■ **PROBLEM TO SOLVE**: Return the entries verbatim and drop every picture.

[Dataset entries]

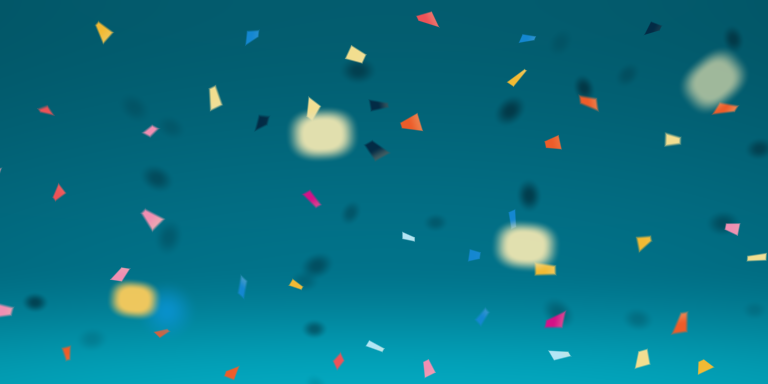
Reproduce this background procedurally as a WebGL 2 fragment shader.

```glsl
#version 300 es
precision highp float;

#define CONFETTI_COUNT 46
#define SHADOW_COUNT 24
#define BOKEH_COUNT 4
#define CONFETTI_SIZE vec2(0.021, 0.0115)
#define SHADOW_SIZE vec2(0.048, 0.036)
#define BOKEH_SIZE vec2(0.092, 0.070)
#define EDGE_BLUR 0.0035
#define SHADOW_STRENGTH 0.72
#define HORIZON 0.32

uniform vec2 u_resolution;
out vec4 fragColor;

const vec3 WALL_TOP = vec3(0.01, 0.355, 0.425);
const vec3 WALL_LOW = vec3(0.005, 0.445, 0.535);
const vec3 FLOOR = vec3(0.01, 0.645, 0.735);
const vec3 SHADOW = vec3(0.005, 0.16, 0.21);
const vec3 CREAM = vec3(0.91, 0.89, 0.69);
const vec3 AMBER = vec3(0.96, 0.79, 0.36);
const vec3 BLUE_GLOW = vec3(0.04, 0.58, 0.84);

// Paper colours, the most frequent first
const vec3 PAPER[9] = vec3[9](
    vec3(0.93, 0.36, 0.16), vec3(0.83, 0.07, 0.53), vec3(0.93, 0.32, 0.34),
    vec3(0.95, 0.73, 0.20), vec3(0.94, 0.56, 0.70), vec3(0.95, 0.87, 0.56),
    vec3(0.08, 0.53, 0.82), vec3(0.70, 0.90, 0.96), vec3(0.01, 0.17, 0.27));

// Integer hash: three values from 0 to 1
vec3 hash3(int index, int salt) {
    uvec3 v = uvec3(index, salt, index + 31 * salt) * 1664525u + 1013904223u;
    for (int k = 0; k < 2; k++) {
        v.x += v.y * v.z;
        v.y += v.z * v.x;
        v.z += v.x * v.y;
        v ^= v >> 16u;
    }
    return vec3(v >> 16u) / 65535.0;
}

// Evenly spread positions in the unit square
vec2 spread(int index, vec2 start) {
    return fract(start + float(index) * vec2(0.7549, 0.5698));
}

vec2 rotate(vec2 p, float angle) {
    float c = cos(angle), s = sin(angle);
    return vec2(c * p.x + s * p.y, c * p.y - s * p.x);
}

// Angle that favours the horizontal
float tilt(float r) {
    float s = 2.0 * r - 1.0;
    return 1.57 * s * abs(s);
}

vec3 backdrop(vec2 uv) {
    vec3 wall = mix(WALL_LOW, WALL_TOP, smoothstep(0.2, 1.0, uv.y));
    vec3 color = mix(FLOOR, wall, smoothstep(-0.03, HORIZON, uv.y));
    float side = 2.0 * uv.x - 1.0;
    return color * (1.02 - 0.06 * side * side);
}

vec3 addShadows(vec3 color, vec2 p, float aspect) {
    for (int i = 0; i < SHADOW_COUNT; i++) {
        vec3 a = hash3(i, 1), b = hash3(i, 2);
        vec2 center = spread(i, vec2(0.12, 0.3)) + 0.15 * (a.xy - 0.5);
        vec2 size = SHADOW_SIZE * mix(0.75, 1.15, b.x);
        vec2 q = rotate(p - center * vec2(aspect, 0.9), tilt(a.z)) / size;
        float cover = 1.0 - smoothstep(0.1, 1.0, length(q));
        color = mix(color, SHADOW, cover * SHADOW_STRENGTH * mix(0.2, 1.0, b.y));
    }
    return color;
}

// Sheared, tapered quads with a light sheen along their length
vec3 addConfetti(vec3 color, vec2 p, float aspect, float pixel) {
    for (int i = 0; i < CONFETTI_COUNT; i++) {
        vec3 a = hash3(i, 3), b = hash3(i, 4), c = hash3(i, 5);
        vec2 center = spread(i, vec2(0.55, 0.07)) + 0.12 * (a.xy - 0.5);
        vec2 size = CONFETTI_SIZE * mix(vec2(0.65, 0.55), vec2(1.3, 1.35), b.xy);
        vec2 q = rotate(p - center * vec2(aspect, 1.0), tilt(a.z));
        q.x += (b.z - 0.5) * 1.3 * q.y;
        float along = clamp(q.x / size.x, -1.0, 1.0);
        float width = size.y * (1.0 + (c.x - 0.5) * 1.1 * along);
        float d = max(abs(q.x) - size.x, abs(q.y) - width);
        float blur = max(EDGE_BLUR * mix(0.7, 1.6, c.y * c.y), 0.7 * pixel);
        vec3 paper = PAPER[min(int(9.0 * pow(c.z, 1.25)), 8)];
        paper = mix(paper, CREAM, 0.3 * b.x * smoothstep(-0.2, 1.0, along));
        color = mix(color, paper, 1.0 - smoothstep(-blur, blur, d));
    }
    return color;
}

// Large pieces far out of focus, one of them amber beside a blue glow
vec3 addBokeh(vec3 color, vec2 p, float aspect) {
    for (int i = 0; i < BOKEH_COUNT; i++) {
        vec3 a = hash3(i, 6);
        bool amber = i == 1;
        vec2 offset = p - spread(i, vec2(0.42, 0.65)) * vec2(aspect, 1.0);
        float glow = 1.0 - smoothstep(0.0, 0.085, length(offset - vec2(0.085, -0.03)));
        color = mix(color, BLUE_GLOW, amber ? 0.8 * glow : 0.0);
        vec2 size = BOKEH_SIZE * (amber ? 0.76 : mix(0.9, 1.05, a.x));
        vec2 q = abs(rotate(offset, i == 2 ? 0.7 : 0.2 * (a.y - 0.5))) / size;
        float radius = pow(pow(q.x, 2.6) + pow(q.y, 2.6), 1.0 / 2.6);
        float cover = 1.0 - smoothstep(0.48, 1.05, radius);
        color = mix(color, amber ? AMBER : CREAM, cover * (i == 2 ? 0.68 : 0.97));
    }
    return color;
}

void main() {
    float aspect = u_resolution.x / u_resolution.y;
    vec2 p = gl_FragCoord.xy / u_resolution.y;
    vec3 color = backdrop(gl_FragCoord.xy / u_resolution);
    color = addShadows(color, p, aspect);
    color = addConfetti(color, p, aspect, 1.0 / u_resolution.y);
    color = addBokeh(color, p, aspect);
    fragColor = vec4(color, 1.0);
}
```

■ **YOUR SOLUTION**:
Reproduce this background procedurally as a WebGL 2 fragment shader.

```glsl
#version 300 es
precision highp float;

#define CONFETTI_COUNT 46
#define SHADOW_COUNT 24
#define BOKEH_COUNT 4
#define CONFETTI_SIZE vec2(0.021, 0.0115)
#define SHADOW_SIZE vec2(0.048, 0.036)
#define BOKEH_SIZE vec2(0.092, 0.070)
#define EDGE_BLUR 0.0035
#define SHADOW_STRENGTH 0.72
#define HORIZON 0.32

uniform vec2 u_resolution;
out vec4 fragColor;

const vec3 WALL_TOP = vec3(0.01, 0.355, 0.425);
const vec3 WALL_LOW = vec3(0.005, 0.445, 0.535);
const vec3 FLOOR = vec3(0.01, 0.645, 0.735);
const vec3 SHADOW = vec3(0.005, 0.16, 0.21);
const vec3 CREAM = vec3(0.91, 0.89, 0.69);
const vec3 AMBER = vec3(0.96, 0.79, 0.36);
const vec3 BLUE_GLOW = vec3(0.04, 0.58, 0.84);

// Paper colours, the most frequent first
const vec3 PAPER[9] = vec3[9](
    vec3(0.93, 0.36, 0.16), vec3(0.83, 0.07, 0.53), vec3(0.93, 0.32, 0.34),
    vec3(0.95, 0.73, 0.20), vec3(0.94, 0.56, 0.70), vec3(0.95, 0.87, 0.56),
    vec3(0.08, 0.53, 0.82), vec3(0.70, 0.90, 0.96), vec3(0.01, 0.17, 0.27));

// Integer hash: three values from 0 to 1
vec3 hash3(int index, int salt) {
    uvec3 v = uvec3(index, salt, index + 31 * salt) * 1664525u + 1013904223u;
    for (int k = 0; k < 2; k++) {
        v.x += v.y * v.z;
        v.y += v.z * v.x;
        v.z += v.x * v.y;
        v ^= v >> 16u;
    }
    return vec3(v >> 16u) / 65535.0;
}

// Evenly spread positions in the unit square
vec2 spread(int index, vec2 start) {
    return fract(start + float(index) * vec2(0.7549, 0.5698));
}

vec2 rotate(vec2 p, float angle) {
    float c = cos(angle), s = sin(angle);
    return vec2(c * p.x + s * p.y, c * p.y - s * p.x);
}

// Angle that favours the horizontal
float tilt(float r) {
    float s = 2.0 * r - 1.0;
    return 1.57 * s * abs(s);
}

vec3 backdrop(vec2 uv) {
    vec3 wall = mix(WALL_LOW, WALL_TOP, smoothstep(0.2, 1.0, uv.y));
    vec3 color = mix(FLOOR, wall, smoothstep(-0.03, HORIZON, uv.y));
    float side = 2.0 * uv.x - 1.0;
    return color * (1.02 - 0.06 * side * side);
}

vec3 addShadows(vec3 color, vec2 p, float aspect) {
    for (int i = 0; i < SHADOW_COUNT; i++) {
        vec3 a = hash3(i, 1), b = hash3(i, 2);
        vec2 center = spread(i, vec2(0.12, 0.3)) + 0.15 * (a.xy - 0.5);
        vec2 size = SHADOW_SIZE * mix(0.75, 1.15, b.x);
        vec2 q = rotate(p - center * vec2(aspect, 0.9), tilt(a.z)) / size;
        float cover = 1.0 - smoothstep(0.1, 1.0, length(q));
        color = mix(color, SHADOW, cover * SHADOW_STRENGTH * mix(0.2, 1.0, b.y));
    }
    return color;
}

// Sheared, tapered quads with a light sheen along their length
vec3 addConfetti(vec3 color, vec2 p, float aspect, float pixel) {
    for (int i = 0; i < CONFETTI_COUNT; i++) {
        vec3 a = hash3(i, 3), b = hash3(i, 4), c = hash3(i, 5);
        vec2 center = spread(i, vec2(0.55, 0.07)) + 0.12 * (a.xy - 0.5);
        vec2 size = CONFETTI_SIZE * mix(vec2(0.65, 0.55), vec2(1.3, 1.35), b.xy);
        vec2 q = rotate(p - center * vec2(aspect, 1.0), tilt(a.z));
        q.x += (b.z - 0.5) * 1.3 * q.y;
        float along = clamp(q.x / size.x, -1.0, 1.0);
        float width = size.y * (1.0 + (c.x - 0.5) * 1.1 * along);
        float d = max(abs(q.x) - size.x, abs(q.y) - width);
        float blur = max(EDGE_BLUR * mix(0.7, 1.6, c.y * c.y), 0.7 * pixel);
        vec3 paper = PAPER[min(int(9.0 * pow(c.z, 1.25)), 8)];
        paper = mix(paper, CREAM, 0.3 * b.x * smoothstep(-0.2, 1.0, along));
        color = mix(color, paper, 1.0 - smoothstep(-blur, blur, d));
    }
    return color;
}

// Large pieces far out of focus, one of them amber beside a blue glow
vec3 addBokeh(vec3 color, vec2 p, float aspect) {
    for (int i = 0; i < BOKEH_COUNT; i++) {
        vec3 a = hash3(i, 6);
        bool amber = i == 1;
        vec2 offset = p - spread(i, vec2(0.42, 0.65)) * vec2(aspect, 1.0);
        float glow = 1.0 - smoothstep(0.0, 0.085, length(offset - vec2(0.085, -0.03)));
        color = mix(color, BLUE_GLOW, amber ? 0.8 * glow : 0.0);
        vec2 size = BOKEH_SIZE * (amber ? 0.76 : mix(0.9, 1.05, a.x));
        vec2 q = abs(rotate(offset, i == 2 ? 0.7 : 0.2 * (a.y - 0.5))) / size;
        float radius = pow(pow(q.x, 2.6) + pow(q.y, 2.6), 1.0 / 2.6);
        float cover = 1.0 - smoothstep(0.48, 1.05, radius);
        color = mix(color, amber ? AMBER : CREAM, cover * (i == 2 ? 0.68 : 0.97));
    }
    return color;
}

void main() {
    float aspect = u_resolution.x / u_resolution.y;
    vec2 p = gl_FragCoord.xy / u_resolution.y;
    vec3 color = backdrop(gl_FragCoord.xy / u_resolution);
    color = addShadows(color, p, aspect);
    color = addConfetti(color, p, aspect, 1.0 / u_resolution.y);
    color = addBokeh(color, p, aspect);
    fragColor = vec4(color, 1.0);
}
```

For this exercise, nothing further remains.